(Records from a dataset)
--------------------------------
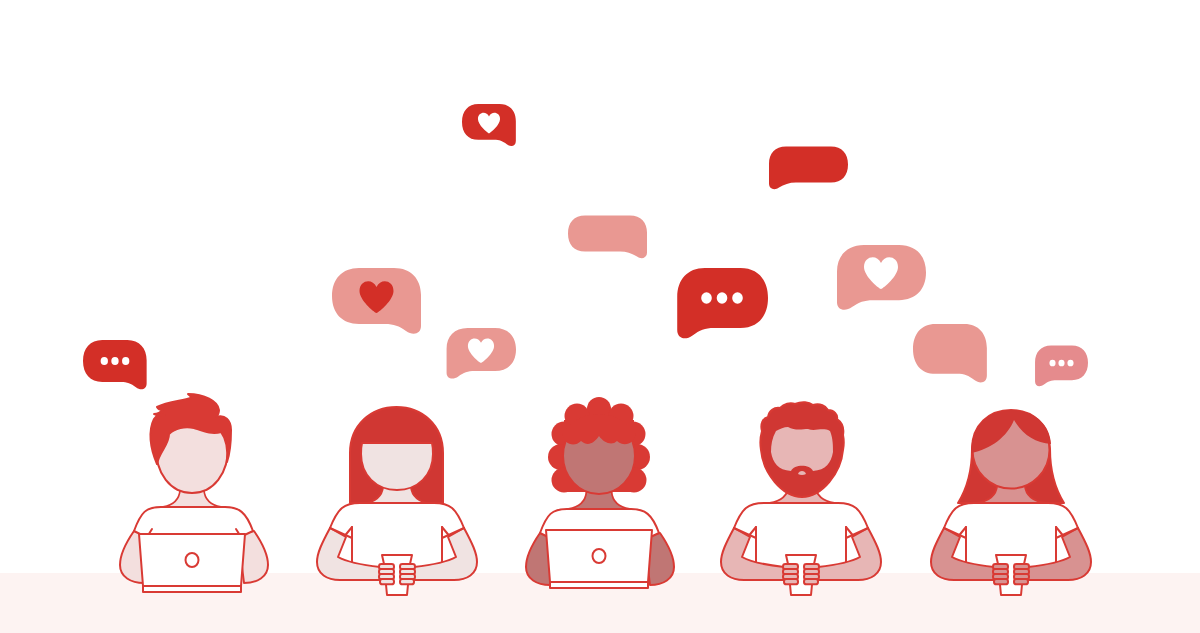
<!DOCTYPE html>
<html lang="en">
<head>
<meta charset="utf-8">
<title>People chatting at a table</title>
<style>
:root {
  --red: #d32f27;
  --line: #d93a34;
  --hair: #d93a34;
  --hair-deep: #d03733;
  --pink: #e99892;
  --rose: #e58b8d;
  --table: #fdf3f2;
  --white: #fff;
  --skin-pale: #f3dfde;
  --skin-light: #f0e3e2;
  --skin-mid: #e7b6b5;
  --skin-tan: #d89291;
  --skin-deep: #c07674;
}
html, body { margin: 0; background: var(--white); overflow: hidden; }
.scene { display: block; width: 1200px; height: 633px; }
.person { stroke: var(--line); stroke-width: 2; stroke-linejoin: round; stroke-linecap: round; }
.skin { fill: currentColor; }
.white { fill: var(--white); }
.hair { fill: var(--hair); }
.hair-deep { fill: var(--hair-deep); }
.none { fill: none; }
.flat { stroke: none; }
.table { fill: var(--table); }
.red { fill: var(--red); }
.pink { fill: var(--pink); }
.rose { fill: var(--rose); }
.pale { color: var(--skin-pale); }
.light { color: var(--skin-light); }
.mid { color: var(--skin-mid); }
.tan { color: var(--skin-tan); }
.deep { color: var(--skin-deep); }
</style>
</head>
<body>
<svg class="scene" viewBox="0 0 1200 633" role="img" aria-label="Five people at a table with laptops and cups, chat bubbles floating above them">
  <defs>
    <path id="bubble" d="M27 0H62C79 0 89 11 89 27V58C89 66 81 68 74 63C67 58 62 56 53 56H27C10 56 0 45 0 28S10 0 27 0Z"/>
    <path id="bubble-wide" d="M17 0H62C73 0 79 7 79 17V37C79 43 73 44 69 41C64 38 59 36 52 36H17C6 36 0 29 0 18S6 0 17 0Z"/>
    <path id="heart" d="M0 16C-3 15 -17 3 -17 -6C-17 -17 -4 -19 0 -10C4 -19 17 -17 17 -6C17 3 3 15 0 16Z"/>
    <g id="dots"><ellipse cx="-15.5" rx="5.3" ry="5.8"/><ellipse rx="5.3" ry="5.8"/><ellipse cx="15.5" rx="5.3" ry="5.8"/></g>

    <path id="neck" class="skin" d="M-14 484V490C-15 500 -22 505 -34 507H34C22 505 15 500 14 490V484Z"/>

    <path id="forearm" class="skin" d="M-67 528C-75 543 -80 553 -80 562C-80 574 -70 580 -57 580H-17V567C-35 565 -50 562 -59 557L-51 537Z"/>
    <g id="fingers">
      <rect class="skin" x="-18" y="564" width="15" height="5.3" rx="2.4"/>
      <rect class="skin" x="-18" y="569" width="15" height="5.3" rx="2.4"/>
      <rect class="skin" x="-18" y="574" width="15" height="5.3" rx="2.4"/>
      <rect class="skin" x="-17" y="579" width="14" height="5.3" rx="2.4"/>
    </g>
    <g id="cup-body">
      <path class="white flat" d="M-45 527H45V573H-45Z"/>
      <path class="white" d="M-45 562V527L-54 538L-67 528C-59 508 -53 503 -37 503H37C53 503 59 508 67 528L54 538L45 527V562"/>
      <use href="#forearm"/>
      <use href="#forearm" transform="scale(-1 1)"/>
      <path class="none" d="M-67 528L-45 538V527M67 528L45 538V527"/>
      <path class="white" d="M-15 555H15L13 564L10 595H-10L-13 564Z"/>
      <use href="#fingers"/>
      <use href="#fingers" transform="scale(-1 1)"/>
    </g>

    <path id="laptop-arm" class="skin" d="M-58 531C-67 544 -72 554 -72 565C-72 577 -61 583 -48 583L-42 534Z"/>
    <g id="laptop-body">
      <use href="#laptop-arm"/>
      <use href="#laptop-arm" transform="translate(4) scale(-1 1)"/>
      <path class="white" d="M-58 531C-51 512 -46 507 -31 507H33C47 507 54 512 61 531L44 539H-42Z"/>
      <path class="none" d="M-40 529L-45 537M44 529L49 537"/>
    </g>
    <g id="laptop">
      <path class="white" d="M-53 534H53L49 586H-49Z"/>
      <rect class="white" x="-49" y="586" width="98" height="6"/>
      <ellipse class="none" cy="560" rx="6.5" ry="7"/>
    </g>
  </defs>

  <rect class="table" y="573" width="1200" height="60"/>

  <g id="chat-bubbles">
    <use class="red" href="#bubble" transform="translate(462 104) scale(.605 .64)"/>
    <use class="white" href="#heart" transform="translate(489 123) scale(.65)"/>
    <use class="red" href="#bubble-wide" transform="translate(848 146.500) scale(-1 1)"/>
    <use class="pink" href="#bubble-wide" transform="translate(568 215.500)"/>
    <use class="pink" href="#bubble" transform="translate(332 268)"/>
    <use class="red" href="#heart" transform="translate(376.500 297)"/>
    <use class="pink" href="#bubble" transform="translate(926 245) scale(-1 .985)"/>
    <use class="white" href="#heart" transform="translate(881 273)"/>
    <use class="red" href="#bubble" transform="translate(768 268) scale(-1.020 1.070)"/>
    <use class="white" href="#dots" transform="translate(722 298)"/>
    <use class="pink" href="#bubble" transform="translate(516 328) scale(-.78 .77)"/>
    <use class="white" href="#heart" transform="translate(481 350.500) scale(.77)"/>
    <use class="red" href="#bubble" transform="translate(83 340) scale(.715 .75)"/>
    <use class="white" href="#dots" transform="translate(115 361) scale(.69)"/>
    <use class="pink" href="#bubble" transform="translate(913 324) scale(.83 .89)"/>
    <use class="rose" href="#bubble" transform="translate(1088 345.500) scale(-.595 .62)"/>
    <use class="white" href="#dots" transform="translate(1061.500 363) scale(.58)"/>
  </g>

  <g id="person-short-hair" class="person pale">
    <use href="#neck" transform="translate(192) scale(.85 1)"/>
    <use href="#laptop-body" transform="translate(192)"/>
    <use href="#laptop" transform="translate(192)"/>
    <path class="skin" d="M156 445C155 474 171 493 192 493S229 474 228 445C227 430 215 420 192 420S157 430 156 445Z"/>
    <path class="hair" d="M157 464C150 448 148 431 154 419C157 415 161 414 165 415C161 416 157 416 154 414C158 414 161 412 163 410C160 410 158 409 157 407C167 402 181 401 191 398C191 396 190 395 188 394C204 394 218 401 219 410C219 413 218 415 216 417C225 414 231 420 231 430C231 443 230 453 227 462C228 450 227 440 221 432C212 435 203 431 194 428C185 426 175 428 169 434C169 445 159 452 157 464Z"/>
  </g>

  <g id="person-bob" class="person light">
    <path class="hair-deep" d="M350 503V453C350 425 371 407 396.500 407S443 425 443 453V503Z"/>
    <use href="#neck" transform="translate(397 -3)"/>
    <use href="#cup-body" transform="translate(397)"/>
    <path class="skin" d="M362 443H432C433 447 433 450 433 454C433 475 418 490 397 490S361 475 361 454C361 450 361 447 362 443Z"/>
  </g>

  <g id="person-curls" class="person deep">
    <g class="hair flat">
      <circle cx="599" cy="409" r="12"/>
      <circle cx="577" cy="416" r="12.500"/>
      <circle cx="621" cy="416" r="12.500"/>
      <circle cx="564" cy="434" r="12.500"/>
      <circle cx="633" cy="434" r="12.500"/>
      <circle cx="561" cy="457" r="13"/>
      <circle cx="637" cy="457" r="13"/>
      <circle cx="564" cy="480" r="12.500"/>
      <circle cx="634" cy="480" r="12.500"/>
      <path d="M564 420H634V492H564Z"/>
    </g>
    <use href="#neck" transform="translate(599 2) scale(.9 1)"/>
    <use href="#laptop-body" transform="translate(598 2)"/>
    <use href="#laptop" transform="translate(599 -4)"/>
    <ellipse class="skin" cx="599" cy="456" rx="36" ry="38"/>
    <path class="hair flat" d="M562 434C574 418 586 414 599 414S624 418 636 434C634 443 625 448 617 441C612 446 604 443 599 436C594 443 588 447 581 441C574 448 564 444 562 434Z"/>
  </g>

  <g id="person-beard" class="person mid">
    <use href="#neck" transform="translate(802 -4) scale(.95 1)"/>
    <use href="#cup-body" transform="translate(801)"/>
    <path class="hair-deep" d="M762 431C760 424 763 418 768 417C769 411 774 407 780 408C784 404 790 402 795 404C802 401 809 402 813 405C820 403 826 406 828 410C834 410 838 415 837 419C843 423 844 429 843 435C844 440 844 445 843 450C841 473 822 497 802 497S763 473 761 450C760 444 760 438 762 431Z"/>
    <path class="skin flat" d="M776 431C780 429 784 427 788 427C795 431 803 429 808 429C815 432 822 427 830 431C833 438 833 446 833 452C831 463 826 470 813 471C810 464 794 464 791 471C778 470 773 463 771 452C771 445 772 438 776 431Z"/>
    <path class="skin flat" d="M798 474C799 470 805 470 806 474Q802 476 798 474Z"/>
  </g>

  <g id="person-long-hair" class="person tan">
    <path class="hair-deep" d="M958 503C968 487 972 466 972 449C972 425 989 410 1011 410S1050 425 1050 449C1050 466 1054 487 1064 503Z"/>
    <use href="#neck" transform="translate(1011 -4)"/>
    <use href="#cup-body" transform="translate(1011)"/>
    <circle class="skin" cx="1011" cy="450" r="38.500"/>
    <path class="hair-deep flat" d="M971 453C971 426 988 410 1011 410S1050 424 1051 444C1035 443 1022 434 1014 420C1007 437 991 449 971 453Z"/>
  </g>
</svg>
</body>
</html>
--------------------------------
→ Instructions for the task
Using the data above, return each line that includes the word "ellipse".

→ Task answer
    <g id="dots"><ellipse cx="-15.5" rx="5.3" ry="5.8"/><ellipse rx="5.3" ry="5.8"/><ellipse cx="15.5" rx="5.3" ry="5.8"/></g>
      <ellipse class="none" cy="560" rx="6.5" ry="7"/>
    <ellipse class="skin" cx="599" cy="456" rx="36" ry="38"/>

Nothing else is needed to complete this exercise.